Stored data entries
----
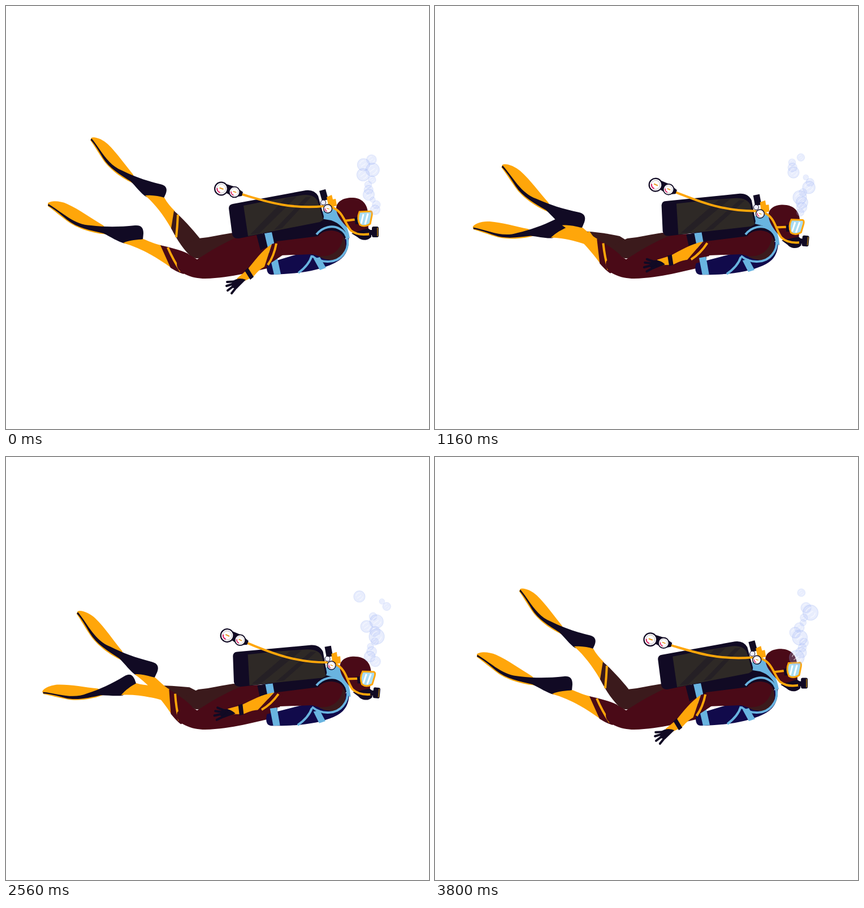
An HTML page that plays this animation: 748 px wide and 748 px high, repeating every 3.84 s.

```html
<!DOCTYPE html>
<html lang="en">
<head>
<meta charset="utf-8">
<title>Diver</title>
<style>
html, body { margin: 0; width: 100%; height: 100%; overflow: hidden; background: #fff; }
svg { display: block; width: 100vw; height: 100vh; }
.yellow { fill: #ffa60a; }
.ink { fill: #110a24; }
.suit { fill: #4a0a17; }
.shade { fill: #3b1a1c; }
.navy { fill: #110a4b; }
.blue { fill: #69b4e0; }
.line { fill: none; stroke: #ffa60a; stroke-width: 4; }
.trim { fill: none; stroke: #69b4e0; stroke-width: 4; }
.fingers { fill: none; stroke: #110a24; stroke-width: 4; stroke-linecap: round; }
#bubbles circle { fill: #a5b8f8; fill-opacity: .25; stroke: #8fa9f2; stroke-opacity: .22; }
#bubbles path { fill: none; stroke: #fff; stroke-width: .13; stroke-opacity: .5; }
</style>
</head>
<body>
<svg viewBox="0 0 748 748">
  <defs>
    <g id="dial">
      <circle r="12.5" class="ink"/>
      <circle r="10.3" fill="#fff"/>
      <circle r="8" fill="none" stroke="#aaa3a8" stroke-width=".8"/>
      <path d="M-7 -1A7 7 0 0 0 -2 6.700" fill="none" stroke="#e0115f" stroke-width="2"/>
      <path d="M-3 -1.500L4 1" stroke="#e89a20" stroke-width="2"/>
    </g>
    <g id="fin">
      <path class="yellow" d="M74 349C78 344 95 344 108 350C130 360 150 375 172 388L185 404C160 404 130 395 112 383C98 373 84 361 74 354Z"/>
      <path class="ink" d="M75 350C100 365 120 387 150 388C175 391 200 391 228 388C240 387 243 393 243 402L242 413C232 416 222 415 210 420C198 417 185 408 172 402C150 397 125 392 108 378C95 367 84 358 74 353Z"/>
    </g>
  </defs>

  <g id="farLeg">
    <use href="#fin" transform="translate(263 337) rotate(19.5) scale(.93) translate(-225 -414)"/>
    <path class="yellow" d="M246 335C258 334 270 336 280 339C285 348 291 355 298 362L293 395C282 375 264 350 246 335Z"/>
    <path class="shade" d="M297 362C312 375 330 395 342 410L348 428L330 446C315 432 303 415 292 393Z"/>
    <path class="line" d="M304 369Q303 390 301 409"/>
  </g>
  <path class="shade" d="M340 411C362 409 385 403 402 401L440 405L430 430C390 440 360 448 335 446C322 442 316 430 320 420Z"/>

  <g id="nearLeg">
    <use href="#fin"/>
    <path class="yellow" d="M207 419C220 413 232 414 243 412C253 416 263 421 274 423L292 463C270 447 240 428 207 419Z"/>
    <path class="suit" d="M273 423C290 427 308 431 322 438L328 458L314 474C304 471 298 467 291 463Z"/>
    <path class="line" d="M286 427Q296 450 309 469"/>
  </g>
  <path class="suit" d="M338 448C360 434 385 418 420 404L480 402V460C440 468 400 481 352 482C340 482 328 480 316 474C304 468 300 460 303 451L321 438Z"/>

  <g id="vest">
    <path class="ink" d="M443 405L558 376C580 372 600 385 605 404L590 425L550 410L478 418L450 432Z"/>
    <path class="navy" d="M462 455L545 430L606 410C607 435 597 447 580 455C555 467 520 474 470 475Q461 475 461 462Z"/>
    <path class="blue" d="M457 402L470 400L486 474L474 475ZM544 447L555 444L566 463L555 467Z"/>
    <path class="trim" d="M541 441Q536 458 517 472"/>
  </g>

  <g id="torso">
    <path class="blue" d="M557 364L580 358C592 370 605 388 608 411L604 409C600 395 590 384 575 379L557 376Z"/>
    <path class="ink" d="M394 358Q394 351 401 350L530 326Q545 324 552 336L562 372Q562 380 555 382L412 411Q402 412 400 404Z"/>
    <path fill="#2e2926" d="M420 353L470 343L520 335Q544 331 551 345L561 378L555 382L428 407Z"/>
    <path class="ink" opacity=".3" d="M432 404L494 340L514 337L448 402ZM474 396L530 338L540 337L488 393Z"/>
    <path class="ink" d="M554 327L565 324L570 342L559 345Z"/>
    <path class="yellow" d="M567 338L576 334L578 342L583 341L585 353L571 357Z"/>
    <path class="line" d="M417 333C455 344 500 360 562 354"/>
    <path class="suit" d="M584 358C584 344 600 338 614 339C630 340 638 350 640 364L641 402C630 408 612 404 604 392C594 382 584 370 584 358Z"/>
    <path class="ink" d="M611 402L640 393L646 397V408C640 416 628 415 622 409Z"/>
    <path class="line" d="M576 356C596 362 599 385 610 397Q624 408 648 402M598 380L622 377"/>
    <path class="ink" d="M616 374L624 373L625 385L618 386Z"/>
    <path d="M625 364L645 363Q648 364 647 370L644 385Q634 392 626 387Q620 376 625 364Z" fill="#a9dcf3" stroke="#ffa60a" stroke-width="3"/>
    <path d="M632 368L628 385M640 367L635 386" stroke="#fff" stroke-width="3"/>
    <rect class="ink" x="647" y="390" width="12" height="19" rx="3"/>
    <path class="ink" d="M642 396H650V405H642Z"/>
    <path d="M657 392V407" stroke="#8b6518" stroke-width="2"/>
    <circle cx="561" cy="347.500" r="4.500" fill="#eef" stroke="#110a24"/>
    <use href="#dial" transform="translate(569 358.500) scale(.66)"/>
    <path class="ink" d="M390 315L406 320L419 329L417 336L404 338L390 331Z"/>
    <use href="#dial" transform="translate(380.500 323)"/>
    <use href="#dial" transform="translate(404 329) scale(.82)"/>
  </g>

  <path class="suit" d="M480 416L552 407C560 396 582 393 594 404C606 418 600 440 584 447C570 450 555 442 541 439L484 441C472 440 472 422 480 416Z"/>
  <path class="shade" d="M596 408C606 424 598 445 580 449C568 450 558 446 552 442C575 445 593 433 596 408Z"/>
  <path class="trim" d="M549 404C560 390 578 387 590 394C606 402 609 425 596 440C585 454 560 457 541 442"/>

  <g id="forearm">
    <path class="suit" d="M470 421L484 416L490 440L457 462Z"/>
    <path class="yellow" d="M470 421C452 433 440 450 427 466L408 482L418 488L437 479C447 467 452 464 457 461Z"/>
    <path class="line" d="M478 420Q474 442 463 458"/>
    <path class="ink" d="M422 468L428 463L438 479L432 484ZM424 484C416 481 408 481 400 487L399 498L408 500Z"/>
    <path class="fingers" d="M408 487L391 488M406 490L390 495M405 493L392 503M410 494L399 508"/>
  </g>

  <g id="bubbles"></g>
</svg>

<script>
const LOOP = 3840, STEP = 40;
const BUBBLES = 26, FIRST_BIRTH = -3000, BIRTH_GAP = 260;
const RISE = .034, MOUTH_X = 647, MOUTH_Y = 365;
const byId = id => document.getElementById(id);

let seed = 11;
function random(min, max) {
  seed = (seed * 16807) % 2147483647;
  return min + (max - min) * seed / 2147483647;
}

function makeBubble(_, i) {
  const node = document.createElementNS('http://www.w3.org/2000/svg', 'g');
  node.innerHTML = '<circle r=".96" stroke-width=".1"/><path d="M-.6-.1Q-.4-.6.1-.65M.6 0Q.5.5 0 .6M-.4.3L.3-.2"/>';
  byId('bubbles').append(node);
  return {
    node,
    born: FIRST_BIRTH + i * BIRTH_GAP,
    life: random(2300, 3800),
    x: MOUTH_X + random(-8, 8),
    drift: random(-.008, .008),
    radius: random(5, 14)
  };
}
const bubbles = Array.from({ length: BUBBLES }, makeBubble);

function drawBubble({ node, born, life, x, drift, radius }, t) {
  const age = t - born;
  const grow = Math.min(1, .5 + age / 500, (life - age) / 120);
  const size = age < 0 ? 0 : radius * Math.max(0, grow);
  node.setAttribute('transform', `translate(${x + drift * age} ${MOUTH_Y - RISE * age}) scale(${size})`);
}

function rotate(id, angle, x, y) {
  byId(id).setAttribute('transform', `rotate(${angle} ${x} ${y})`);
}

function draw(t) {
  const swing = 1 - Math.abs(1 - t / (LOOP / 2));
  const kick = swing * swing * (3 - 2 * swing);
  rotate('farLeg', -60 * kick, 330, 430);
  rotate('nearLeg', 27 * kick, 316, 460);
  rotate('torso', 8 * swing, 465, 433);
  rotate('vest', 3.5 * swing, 465, 440);
  rotate('forearm', 38 * swing, 482, 428);
  bubbles.forEach(bubble => drawBubble(bubble, t));
}

function tick(now) {
  draw(Math.floor((now % LOOP) / STEP) * STEP);
  requestAnimationFrame(tick);
}
draw(0);
requestAnimationFrame(tick);
</script>
</body>
</html>
```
----
_Directions for this task:_ Among the lines above, return those that contain the string "navy".

_Answer for this exercise:_
.navy { fill: #110a4b; }
    <path class="navy" d="M462 455L545 430L606 410C607 435 597 447 580 455C555 467 520 474 470 475Q461 475 461 462Z"/>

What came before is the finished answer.